Felix Pascalis (1762–1833), physician and cleric, was christened Felix Alexandre Ouvière in Aix-en-Provence, France, where he studied natural history and medicine and subsequently prepared for the clergy. After relocating to Marseille, his polemical writings and political sympathies led to his excommunication from the church and departure from France for Saint Domingue in 1790. Ouvière attempted to establish a newspaper and a boarding school there and spoke out against slavery. Returning to France as a representative of Haitian interests, he found himself at risk during the Reign of Terror and fled, first to London and then to Jamaica, where he was arrested for treason but acquitted. Ouvière ultimately immigrated to the United States, arriving in Philadelphia during the yellow fever epidemic of 1793. His treatment of the sick and belief that yellow fever was not contagious soon won him a place among the city’s medical practitioners. Presumably in order to distance himself from his political past, he adopted the professional surname “Pascalis,” a French homophone of “Pascally,” his mother’s family name. By 1801 he was vice president of the Chemical Society of Philadelphia, and two years later he was chosen secretary of the city’s Board of Health. In 1805 Pascalis traveled to Spain to observe the yellow fever epidemic raging there, and on his return the following year he settled permanently in New York City. From 1812 to 1817 he edited The Medical Repository with Samuel L. Mitchill and Samuel Akerly. Pascalis also served as censor of the College of Physicians and Surgeons of New York (later merged with Columbia University). He was a founder and president of New York City’s branch of the Linnaean Society of Paris and a member of many other scientific institutions. Late in life Pascalis became a strong supporter of American mulberry cultivation with a view toward sericulture. His publications include An Account of the Contagious Epidemic Yellow Fever, which prevailed in Philadelphia in the Summer and Autumn of 1797 (Philadelphia, 1798); “Observations on the Yellow Fever,” Medical Repository 4 (1801): 8–17, 121–30; A Statement of the Occurrences During a Malignant Yellow Fever in the City of New-York, in the Summer and Autumnal Months of 1819 (New York, 1819); An Exposition of the Dangers of Interment in Cities (New York, 1823); and Practical Instructions and Directions for Silkworm Nurseries, and for the Culture of the Mulberry Tree (1829) (DAB description begins Allen Johnson and Dumas Malone, eds., Dictionary of American Biography, 1928–36, 20 vols. description ends ; Samuel L. Knapp, American Biography [1833], 263–7; Terry Rey, The Priest and the Prophetess: Abbé Ouvière, Romaine Rivière, and the Revolutionary Atlantic World [2017], esp. 73–90; marriage record of Pascalis’s parents and Pascalis’s birth record [FrAP]; Philadelphia Repository, and Weekly Register, 30 Apr. 1803; New York Medical Inquirer 4 [1813]: 105; PTJ description begins Julian P. Boyd, Charles T. Cullen, John Catanzariti, Barbara B. Oberg, James P. McClure, and others, eds., The Papers of Thomas Jefferson, 1950– , 43 vols. description ends , 41:221–3; Pascalis to TJ, 31 July 1806 [ViW: TC-JP]; TJ to Pascalis, 16 Aug. 1806 [Lloyd W. Smith, Madison, N.J., 1946]; New-York Spectator, 25 July, 1 Aug. 1833).

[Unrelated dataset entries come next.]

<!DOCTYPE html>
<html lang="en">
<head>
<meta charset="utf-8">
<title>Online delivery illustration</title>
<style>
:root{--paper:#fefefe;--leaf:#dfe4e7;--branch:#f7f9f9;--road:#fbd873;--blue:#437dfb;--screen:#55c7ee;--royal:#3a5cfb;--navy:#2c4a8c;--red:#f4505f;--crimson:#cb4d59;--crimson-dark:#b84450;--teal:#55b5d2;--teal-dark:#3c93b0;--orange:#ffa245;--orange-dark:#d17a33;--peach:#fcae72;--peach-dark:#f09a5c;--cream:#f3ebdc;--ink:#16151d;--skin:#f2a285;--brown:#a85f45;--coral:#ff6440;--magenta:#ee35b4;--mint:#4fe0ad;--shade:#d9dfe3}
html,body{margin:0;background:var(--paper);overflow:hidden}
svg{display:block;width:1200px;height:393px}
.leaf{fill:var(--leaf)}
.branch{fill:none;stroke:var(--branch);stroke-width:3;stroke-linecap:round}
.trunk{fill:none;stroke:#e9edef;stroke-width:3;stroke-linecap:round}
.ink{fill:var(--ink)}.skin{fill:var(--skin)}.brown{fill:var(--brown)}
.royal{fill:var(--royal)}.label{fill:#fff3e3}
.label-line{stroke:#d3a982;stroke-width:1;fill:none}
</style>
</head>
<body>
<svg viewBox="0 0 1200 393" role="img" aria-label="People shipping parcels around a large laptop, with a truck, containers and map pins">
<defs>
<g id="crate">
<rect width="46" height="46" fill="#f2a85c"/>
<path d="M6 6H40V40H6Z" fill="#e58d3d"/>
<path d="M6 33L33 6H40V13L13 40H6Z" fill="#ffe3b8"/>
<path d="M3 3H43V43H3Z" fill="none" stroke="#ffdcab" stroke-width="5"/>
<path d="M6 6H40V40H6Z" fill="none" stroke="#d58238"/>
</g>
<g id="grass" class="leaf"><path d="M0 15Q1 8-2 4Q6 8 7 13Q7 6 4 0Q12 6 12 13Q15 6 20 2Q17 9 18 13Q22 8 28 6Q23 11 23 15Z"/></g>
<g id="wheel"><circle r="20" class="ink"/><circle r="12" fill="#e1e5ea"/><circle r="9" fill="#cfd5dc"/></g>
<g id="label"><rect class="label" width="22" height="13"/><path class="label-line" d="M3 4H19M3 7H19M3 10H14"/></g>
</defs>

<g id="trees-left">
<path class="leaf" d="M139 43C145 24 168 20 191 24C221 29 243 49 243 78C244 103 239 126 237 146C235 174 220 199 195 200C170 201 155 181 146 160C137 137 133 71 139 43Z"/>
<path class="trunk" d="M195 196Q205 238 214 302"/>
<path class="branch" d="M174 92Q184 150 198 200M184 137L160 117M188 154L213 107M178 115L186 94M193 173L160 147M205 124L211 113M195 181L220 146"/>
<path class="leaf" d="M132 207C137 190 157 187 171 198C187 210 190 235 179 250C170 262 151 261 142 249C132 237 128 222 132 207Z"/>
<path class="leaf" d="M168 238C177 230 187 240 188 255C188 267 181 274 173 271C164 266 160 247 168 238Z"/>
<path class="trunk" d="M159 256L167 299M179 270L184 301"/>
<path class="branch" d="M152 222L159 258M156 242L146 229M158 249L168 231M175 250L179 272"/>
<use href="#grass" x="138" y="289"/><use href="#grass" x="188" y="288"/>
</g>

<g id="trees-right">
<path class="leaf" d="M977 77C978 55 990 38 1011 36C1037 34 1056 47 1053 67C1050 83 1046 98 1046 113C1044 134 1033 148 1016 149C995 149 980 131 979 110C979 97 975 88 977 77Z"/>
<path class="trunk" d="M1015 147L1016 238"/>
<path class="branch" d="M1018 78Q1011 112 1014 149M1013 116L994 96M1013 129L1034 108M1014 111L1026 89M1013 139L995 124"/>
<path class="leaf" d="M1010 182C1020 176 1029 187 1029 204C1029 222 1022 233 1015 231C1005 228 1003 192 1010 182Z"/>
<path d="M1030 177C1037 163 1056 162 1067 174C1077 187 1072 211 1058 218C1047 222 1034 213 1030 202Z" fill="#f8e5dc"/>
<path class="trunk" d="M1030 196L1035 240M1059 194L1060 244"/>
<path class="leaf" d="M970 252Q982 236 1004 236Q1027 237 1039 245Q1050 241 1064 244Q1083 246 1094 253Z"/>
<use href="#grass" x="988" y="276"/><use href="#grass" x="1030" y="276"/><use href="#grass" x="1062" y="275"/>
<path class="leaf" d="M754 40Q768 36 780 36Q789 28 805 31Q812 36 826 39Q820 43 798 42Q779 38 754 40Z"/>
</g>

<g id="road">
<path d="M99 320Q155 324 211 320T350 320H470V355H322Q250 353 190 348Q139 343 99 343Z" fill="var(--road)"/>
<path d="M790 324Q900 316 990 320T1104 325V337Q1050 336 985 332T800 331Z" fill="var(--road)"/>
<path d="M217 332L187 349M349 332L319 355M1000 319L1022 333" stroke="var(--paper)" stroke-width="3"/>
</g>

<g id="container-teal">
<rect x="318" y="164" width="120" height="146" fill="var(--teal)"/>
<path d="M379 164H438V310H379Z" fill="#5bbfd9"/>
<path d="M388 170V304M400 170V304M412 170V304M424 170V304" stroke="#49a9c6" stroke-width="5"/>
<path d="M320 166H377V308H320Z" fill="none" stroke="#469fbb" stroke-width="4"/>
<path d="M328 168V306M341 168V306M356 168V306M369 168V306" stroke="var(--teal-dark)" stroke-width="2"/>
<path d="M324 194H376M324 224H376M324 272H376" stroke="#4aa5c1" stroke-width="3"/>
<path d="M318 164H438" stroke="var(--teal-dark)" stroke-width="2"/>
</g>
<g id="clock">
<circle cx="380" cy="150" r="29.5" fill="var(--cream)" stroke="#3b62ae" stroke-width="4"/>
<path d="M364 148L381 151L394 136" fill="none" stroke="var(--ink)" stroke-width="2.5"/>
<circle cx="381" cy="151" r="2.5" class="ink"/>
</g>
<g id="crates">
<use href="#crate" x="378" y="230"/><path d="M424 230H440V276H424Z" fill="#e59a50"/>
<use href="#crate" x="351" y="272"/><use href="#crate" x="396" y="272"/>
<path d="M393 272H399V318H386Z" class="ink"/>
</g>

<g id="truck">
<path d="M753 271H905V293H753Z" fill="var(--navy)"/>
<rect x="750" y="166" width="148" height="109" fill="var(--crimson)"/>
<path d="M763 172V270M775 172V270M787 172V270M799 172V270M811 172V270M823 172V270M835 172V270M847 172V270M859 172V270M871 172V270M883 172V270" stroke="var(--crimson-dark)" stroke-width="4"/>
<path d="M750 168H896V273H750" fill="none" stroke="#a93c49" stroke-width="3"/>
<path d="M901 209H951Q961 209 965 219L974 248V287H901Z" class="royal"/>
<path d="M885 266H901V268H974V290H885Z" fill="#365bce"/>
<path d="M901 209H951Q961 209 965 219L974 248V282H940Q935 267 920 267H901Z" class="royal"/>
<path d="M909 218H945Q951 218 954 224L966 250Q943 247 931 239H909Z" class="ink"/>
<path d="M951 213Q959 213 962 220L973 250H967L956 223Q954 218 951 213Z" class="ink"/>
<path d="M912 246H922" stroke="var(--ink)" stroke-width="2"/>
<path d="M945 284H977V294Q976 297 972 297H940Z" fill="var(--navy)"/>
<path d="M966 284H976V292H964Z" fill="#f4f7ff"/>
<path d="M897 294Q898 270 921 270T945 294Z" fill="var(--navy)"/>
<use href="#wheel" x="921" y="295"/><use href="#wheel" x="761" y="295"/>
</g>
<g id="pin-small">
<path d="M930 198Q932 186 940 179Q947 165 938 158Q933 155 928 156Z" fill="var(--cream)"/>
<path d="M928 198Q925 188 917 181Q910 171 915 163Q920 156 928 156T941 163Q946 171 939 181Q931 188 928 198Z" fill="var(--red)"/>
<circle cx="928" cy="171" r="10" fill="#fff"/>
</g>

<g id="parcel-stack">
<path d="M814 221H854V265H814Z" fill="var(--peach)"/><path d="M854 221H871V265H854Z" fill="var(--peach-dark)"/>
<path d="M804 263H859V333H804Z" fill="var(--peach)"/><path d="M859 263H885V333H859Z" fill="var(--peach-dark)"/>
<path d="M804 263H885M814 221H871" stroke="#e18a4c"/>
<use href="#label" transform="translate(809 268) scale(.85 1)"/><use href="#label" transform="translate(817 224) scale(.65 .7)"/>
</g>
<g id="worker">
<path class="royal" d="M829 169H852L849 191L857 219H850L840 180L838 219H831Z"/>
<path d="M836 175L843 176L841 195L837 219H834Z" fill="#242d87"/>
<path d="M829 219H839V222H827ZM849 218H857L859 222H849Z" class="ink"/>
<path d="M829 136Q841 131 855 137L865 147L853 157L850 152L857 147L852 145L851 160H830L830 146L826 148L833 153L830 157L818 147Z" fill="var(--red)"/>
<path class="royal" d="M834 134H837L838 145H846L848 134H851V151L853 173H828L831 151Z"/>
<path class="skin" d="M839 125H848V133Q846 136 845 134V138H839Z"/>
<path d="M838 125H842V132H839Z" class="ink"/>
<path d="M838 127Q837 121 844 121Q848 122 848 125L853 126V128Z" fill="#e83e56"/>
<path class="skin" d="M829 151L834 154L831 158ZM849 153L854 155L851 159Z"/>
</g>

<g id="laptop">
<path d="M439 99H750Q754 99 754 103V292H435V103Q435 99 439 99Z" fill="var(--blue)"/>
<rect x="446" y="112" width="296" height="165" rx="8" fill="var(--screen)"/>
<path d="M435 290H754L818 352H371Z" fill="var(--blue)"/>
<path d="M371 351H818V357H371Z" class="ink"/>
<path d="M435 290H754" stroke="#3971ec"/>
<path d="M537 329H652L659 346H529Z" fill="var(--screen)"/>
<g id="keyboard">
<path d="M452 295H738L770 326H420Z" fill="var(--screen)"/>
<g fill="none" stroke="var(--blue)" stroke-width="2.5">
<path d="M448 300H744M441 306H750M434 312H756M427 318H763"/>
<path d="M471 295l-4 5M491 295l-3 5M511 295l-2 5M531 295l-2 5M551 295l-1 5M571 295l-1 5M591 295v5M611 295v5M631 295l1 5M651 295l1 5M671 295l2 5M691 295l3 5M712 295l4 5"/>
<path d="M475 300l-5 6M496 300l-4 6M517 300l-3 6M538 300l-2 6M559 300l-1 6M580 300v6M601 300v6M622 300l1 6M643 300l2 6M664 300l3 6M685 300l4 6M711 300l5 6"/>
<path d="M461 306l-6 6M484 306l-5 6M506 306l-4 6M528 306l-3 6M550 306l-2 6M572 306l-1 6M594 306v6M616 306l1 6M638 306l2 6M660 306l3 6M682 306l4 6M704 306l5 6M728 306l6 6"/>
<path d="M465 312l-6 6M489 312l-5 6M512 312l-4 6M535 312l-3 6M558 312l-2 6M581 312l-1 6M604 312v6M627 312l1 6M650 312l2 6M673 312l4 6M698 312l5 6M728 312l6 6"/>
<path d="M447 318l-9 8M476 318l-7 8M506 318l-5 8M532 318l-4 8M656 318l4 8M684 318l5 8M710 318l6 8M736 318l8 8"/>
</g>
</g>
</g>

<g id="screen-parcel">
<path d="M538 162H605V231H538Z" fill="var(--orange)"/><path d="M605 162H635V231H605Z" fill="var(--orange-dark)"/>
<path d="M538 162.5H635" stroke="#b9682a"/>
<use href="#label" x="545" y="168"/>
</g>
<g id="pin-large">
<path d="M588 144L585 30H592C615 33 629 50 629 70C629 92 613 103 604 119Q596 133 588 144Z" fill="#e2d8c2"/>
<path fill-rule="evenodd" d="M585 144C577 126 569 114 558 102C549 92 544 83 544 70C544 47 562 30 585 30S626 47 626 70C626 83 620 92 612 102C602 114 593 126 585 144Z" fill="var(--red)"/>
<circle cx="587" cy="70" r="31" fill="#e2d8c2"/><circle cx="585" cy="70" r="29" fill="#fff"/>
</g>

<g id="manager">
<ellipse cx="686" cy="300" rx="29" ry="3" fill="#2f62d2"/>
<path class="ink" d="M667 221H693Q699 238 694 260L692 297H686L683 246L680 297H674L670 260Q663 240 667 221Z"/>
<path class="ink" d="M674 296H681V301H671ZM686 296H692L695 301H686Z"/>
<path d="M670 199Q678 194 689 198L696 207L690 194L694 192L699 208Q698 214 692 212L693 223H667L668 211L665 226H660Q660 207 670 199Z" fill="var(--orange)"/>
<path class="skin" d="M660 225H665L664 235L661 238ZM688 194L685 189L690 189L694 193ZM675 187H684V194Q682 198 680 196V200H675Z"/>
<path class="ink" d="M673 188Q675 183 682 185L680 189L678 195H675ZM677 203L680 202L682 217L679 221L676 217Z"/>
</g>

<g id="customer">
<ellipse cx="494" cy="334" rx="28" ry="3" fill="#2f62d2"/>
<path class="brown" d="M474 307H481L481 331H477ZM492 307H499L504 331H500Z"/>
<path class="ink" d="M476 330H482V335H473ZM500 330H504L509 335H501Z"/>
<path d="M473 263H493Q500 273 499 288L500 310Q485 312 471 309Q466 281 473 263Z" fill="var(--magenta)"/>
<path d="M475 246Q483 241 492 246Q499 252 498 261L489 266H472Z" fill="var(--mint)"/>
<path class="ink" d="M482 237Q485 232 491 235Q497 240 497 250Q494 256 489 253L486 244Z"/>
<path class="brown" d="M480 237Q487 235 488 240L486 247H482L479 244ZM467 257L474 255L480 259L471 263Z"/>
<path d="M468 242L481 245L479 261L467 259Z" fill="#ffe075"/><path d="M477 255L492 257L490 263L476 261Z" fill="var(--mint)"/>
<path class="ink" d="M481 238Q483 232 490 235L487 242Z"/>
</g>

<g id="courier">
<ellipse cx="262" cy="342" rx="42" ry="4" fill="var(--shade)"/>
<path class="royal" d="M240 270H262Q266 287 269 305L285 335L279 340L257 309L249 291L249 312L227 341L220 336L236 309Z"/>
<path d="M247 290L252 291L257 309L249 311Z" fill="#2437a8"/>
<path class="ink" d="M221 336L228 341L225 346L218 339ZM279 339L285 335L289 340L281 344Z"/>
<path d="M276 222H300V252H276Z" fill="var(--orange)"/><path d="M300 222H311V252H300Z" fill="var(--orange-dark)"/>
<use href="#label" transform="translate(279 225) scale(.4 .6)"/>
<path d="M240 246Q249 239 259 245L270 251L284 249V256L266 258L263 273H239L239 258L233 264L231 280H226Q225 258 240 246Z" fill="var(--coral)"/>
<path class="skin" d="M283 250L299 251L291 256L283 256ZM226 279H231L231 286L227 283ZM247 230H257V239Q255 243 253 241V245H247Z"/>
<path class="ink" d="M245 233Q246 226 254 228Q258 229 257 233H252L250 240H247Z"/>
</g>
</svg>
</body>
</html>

Early in September 1819 the proprietor, Jacques Perdiguier, of Marseille, had opened his “Grand Museum of Natural History,” which charged twenty-five cents admission. He soon offered to sell half or all of the collection (New-York Gazette & General Advertiser, 9 Sept. 1819; New York Mercantile Advertiser, 3 Nov. 1819).

Index Entries

  • Mitchill, Samuel Latham; and natural history search
  • museums; in New York search
  • natural history; collections search
  • Pascalis Ouviere, Felix Alexander; and natural-history specimens for University of Virginia search
  • Pascalis Ouviere, Felix Alexander; identified search
  • Pascalis Ouviere, Felix Alexander; letter from search
  • Perdiguier, Jacques; museum of search
  • Virginia, University of; Faculty and Curriculum; natural-history specimens for search